Background: Congenital glaucoma is a potentially blinding disease that requires surgical therapy. This paper describes the outcome of trabeculotomy in primary congenital glaucoma.
Methods: Thirty-nine eyes of 22 children with congenital glaucoma who underwent trabeculotomy with or without a simultaneous trabeculectomy between 1992 and 1997 were retrospectively analyzed.
Results: Mean follow-up was 24.7+/-17.9 months. A mean of 1.3 operations per eye were performed. The mean IOP at the end of follow-up (n=39) was 17.7+/-6.0 mmHg; in 8 eyes (20.5%) the IOP was >21 mmHg, in 31 eyes (79.5%) it was < or =21 mmHg. The mean difference between pretreatment IOP and IOP at the end of follow-up (n=39) was -10.5+/-9.4 mmHg (-37.2%). Success rates were calculated: IOP was < or =21 mmHg in 36/39 eyes (92.3%) after 1/2 year of follow-up, in 25/27 eyes (92.6%) after 1 year, in 15/18 eyes (83.3%) after 2 years, in 8/12 (66.7%) eyes after 3 years, in 4/8 eyes (50%) after 4 years and in 4/4 (100%) eyes after 5 years of follow-up. Complications included hypotony (three eyes), subchoroidal bleeding (one eye ), detachment of Descemet's membrane (one eye) and macular pucker (one eye in which later mitomycin C was used). Visual acuity (VA) was tested with various methods in 35 eyes. VA was within the normal nomogram range in 12 eyes and below the normal range in 23 eyes at the end of follow-up. Axial length measurements showed normalization according to the age nomogram in 22 of 35 eyes.
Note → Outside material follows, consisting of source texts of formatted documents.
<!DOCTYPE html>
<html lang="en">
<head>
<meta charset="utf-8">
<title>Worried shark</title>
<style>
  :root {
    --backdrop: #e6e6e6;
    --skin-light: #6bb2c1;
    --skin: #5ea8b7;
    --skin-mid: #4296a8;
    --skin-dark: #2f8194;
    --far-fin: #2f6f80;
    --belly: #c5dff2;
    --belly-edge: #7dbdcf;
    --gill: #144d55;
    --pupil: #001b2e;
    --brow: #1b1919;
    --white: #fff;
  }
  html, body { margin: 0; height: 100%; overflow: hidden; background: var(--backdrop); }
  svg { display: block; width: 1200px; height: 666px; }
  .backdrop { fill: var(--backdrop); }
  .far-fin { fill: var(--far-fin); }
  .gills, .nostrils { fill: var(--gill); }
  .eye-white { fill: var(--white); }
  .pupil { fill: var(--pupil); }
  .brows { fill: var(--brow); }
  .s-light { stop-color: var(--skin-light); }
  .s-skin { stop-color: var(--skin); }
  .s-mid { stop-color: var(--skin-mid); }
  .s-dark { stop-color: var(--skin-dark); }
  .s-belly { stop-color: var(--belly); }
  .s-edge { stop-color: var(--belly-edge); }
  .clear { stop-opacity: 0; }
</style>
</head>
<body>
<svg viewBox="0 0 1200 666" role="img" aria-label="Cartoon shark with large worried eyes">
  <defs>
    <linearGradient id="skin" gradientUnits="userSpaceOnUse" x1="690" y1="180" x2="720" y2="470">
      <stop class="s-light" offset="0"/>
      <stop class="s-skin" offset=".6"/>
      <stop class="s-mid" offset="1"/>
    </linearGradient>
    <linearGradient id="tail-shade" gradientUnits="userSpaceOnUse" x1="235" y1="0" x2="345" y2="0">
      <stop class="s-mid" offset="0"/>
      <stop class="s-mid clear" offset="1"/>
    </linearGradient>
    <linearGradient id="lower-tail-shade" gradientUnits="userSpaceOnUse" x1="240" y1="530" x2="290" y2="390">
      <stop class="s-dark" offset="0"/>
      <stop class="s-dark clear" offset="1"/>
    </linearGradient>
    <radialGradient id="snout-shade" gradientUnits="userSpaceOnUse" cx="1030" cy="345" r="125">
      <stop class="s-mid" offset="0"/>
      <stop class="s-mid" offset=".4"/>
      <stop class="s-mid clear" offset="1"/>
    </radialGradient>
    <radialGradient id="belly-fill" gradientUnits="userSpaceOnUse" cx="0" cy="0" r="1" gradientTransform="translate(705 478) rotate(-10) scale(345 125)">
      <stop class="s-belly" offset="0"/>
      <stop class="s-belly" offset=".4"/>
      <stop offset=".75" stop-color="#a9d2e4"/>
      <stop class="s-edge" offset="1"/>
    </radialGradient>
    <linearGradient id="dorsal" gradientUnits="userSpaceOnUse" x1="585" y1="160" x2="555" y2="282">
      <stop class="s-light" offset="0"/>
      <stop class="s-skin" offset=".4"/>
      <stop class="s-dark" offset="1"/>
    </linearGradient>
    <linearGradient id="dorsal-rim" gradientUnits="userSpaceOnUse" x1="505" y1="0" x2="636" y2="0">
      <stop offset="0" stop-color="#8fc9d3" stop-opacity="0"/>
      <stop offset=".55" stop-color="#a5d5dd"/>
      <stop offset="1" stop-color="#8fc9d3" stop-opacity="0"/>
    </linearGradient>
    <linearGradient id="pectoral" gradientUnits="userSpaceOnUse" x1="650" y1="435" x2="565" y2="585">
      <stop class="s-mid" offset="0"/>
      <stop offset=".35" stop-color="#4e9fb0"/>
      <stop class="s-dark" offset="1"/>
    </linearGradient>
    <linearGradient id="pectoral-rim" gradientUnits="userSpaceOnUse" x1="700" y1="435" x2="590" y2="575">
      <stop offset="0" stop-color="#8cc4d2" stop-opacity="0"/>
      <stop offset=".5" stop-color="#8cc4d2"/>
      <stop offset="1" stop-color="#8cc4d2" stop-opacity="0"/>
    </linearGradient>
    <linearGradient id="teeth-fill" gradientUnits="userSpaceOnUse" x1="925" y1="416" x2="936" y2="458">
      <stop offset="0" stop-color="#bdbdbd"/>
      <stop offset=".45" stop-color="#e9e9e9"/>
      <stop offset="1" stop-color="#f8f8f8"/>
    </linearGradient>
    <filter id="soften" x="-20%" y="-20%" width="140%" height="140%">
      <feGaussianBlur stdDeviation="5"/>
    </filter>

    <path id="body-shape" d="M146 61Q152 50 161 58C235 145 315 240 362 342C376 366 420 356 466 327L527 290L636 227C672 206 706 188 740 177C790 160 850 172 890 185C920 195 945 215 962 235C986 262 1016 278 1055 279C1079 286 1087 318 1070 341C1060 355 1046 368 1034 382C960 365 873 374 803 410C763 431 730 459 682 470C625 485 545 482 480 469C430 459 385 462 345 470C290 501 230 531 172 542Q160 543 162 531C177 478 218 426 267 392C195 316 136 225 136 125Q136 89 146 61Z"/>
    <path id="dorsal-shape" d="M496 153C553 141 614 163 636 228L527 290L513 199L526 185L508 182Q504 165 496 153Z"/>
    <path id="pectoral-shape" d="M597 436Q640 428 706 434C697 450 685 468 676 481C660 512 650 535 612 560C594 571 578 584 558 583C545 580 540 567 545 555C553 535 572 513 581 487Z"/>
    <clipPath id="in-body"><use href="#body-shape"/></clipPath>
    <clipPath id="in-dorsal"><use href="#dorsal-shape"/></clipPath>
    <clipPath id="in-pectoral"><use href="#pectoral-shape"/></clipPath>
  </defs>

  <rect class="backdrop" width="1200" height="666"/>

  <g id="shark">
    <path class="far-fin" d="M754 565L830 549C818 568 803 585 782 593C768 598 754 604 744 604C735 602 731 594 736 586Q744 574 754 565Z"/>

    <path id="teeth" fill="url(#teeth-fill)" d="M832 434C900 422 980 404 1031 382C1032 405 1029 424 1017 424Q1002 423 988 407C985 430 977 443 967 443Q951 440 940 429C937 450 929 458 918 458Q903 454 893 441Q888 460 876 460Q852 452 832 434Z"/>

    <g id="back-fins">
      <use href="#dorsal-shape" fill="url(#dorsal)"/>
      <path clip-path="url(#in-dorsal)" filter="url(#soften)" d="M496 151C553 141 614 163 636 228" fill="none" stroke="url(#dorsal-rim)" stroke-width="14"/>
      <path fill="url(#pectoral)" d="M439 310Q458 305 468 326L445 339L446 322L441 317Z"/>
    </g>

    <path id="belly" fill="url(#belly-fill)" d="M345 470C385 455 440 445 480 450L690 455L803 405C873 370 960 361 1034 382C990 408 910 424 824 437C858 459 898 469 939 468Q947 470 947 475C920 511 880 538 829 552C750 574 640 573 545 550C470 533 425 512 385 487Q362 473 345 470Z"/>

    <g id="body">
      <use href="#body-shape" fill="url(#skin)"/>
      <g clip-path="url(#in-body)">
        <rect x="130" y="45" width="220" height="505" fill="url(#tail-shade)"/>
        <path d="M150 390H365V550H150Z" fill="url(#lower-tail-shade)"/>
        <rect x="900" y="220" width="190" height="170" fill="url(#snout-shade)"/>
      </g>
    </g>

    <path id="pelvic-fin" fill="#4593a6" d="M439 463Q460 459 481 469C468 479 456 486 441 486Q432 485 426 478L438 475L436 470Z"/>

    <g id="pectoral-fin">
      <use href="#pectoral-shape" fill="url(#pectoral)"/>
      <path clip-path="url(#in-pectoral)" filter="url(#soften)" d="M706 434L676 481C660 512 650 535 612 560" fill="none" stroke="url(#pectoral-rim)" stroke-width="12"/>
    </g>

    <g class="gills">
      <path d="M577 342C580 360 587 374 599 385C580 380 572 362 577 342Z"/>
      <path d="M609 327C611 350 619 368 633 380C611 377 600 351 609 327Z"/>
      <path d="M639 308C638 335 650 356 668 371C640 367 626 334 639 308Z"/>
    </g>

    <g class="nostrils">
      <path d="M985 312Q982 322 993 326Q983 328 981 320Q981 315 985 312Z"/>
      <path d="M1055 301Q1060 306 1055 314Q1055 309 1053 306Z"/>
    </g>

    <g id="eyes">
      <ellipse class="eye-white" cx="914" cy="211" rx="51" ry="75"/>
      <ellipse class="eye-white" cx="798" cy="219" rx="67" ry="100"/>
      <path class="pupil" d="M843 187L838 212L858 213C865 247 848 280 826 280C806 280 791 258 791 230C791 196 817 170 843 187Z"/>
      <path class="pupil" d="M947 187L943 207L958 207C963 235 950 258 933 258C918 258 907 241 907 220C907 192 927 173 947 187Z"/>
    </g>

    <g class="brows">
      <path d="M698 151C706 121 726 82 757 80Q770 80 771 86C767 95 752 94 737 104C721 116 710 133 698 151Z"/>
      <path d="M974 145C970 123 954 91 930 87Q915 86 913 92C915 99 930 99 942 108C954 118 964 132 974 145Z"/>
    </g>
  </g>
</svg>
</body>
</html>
Conclusion: This study shows that trabeculotomy is an effective surgical procedure in congenital glaucoma with satisfactory success rates up to 5 years of follow-up.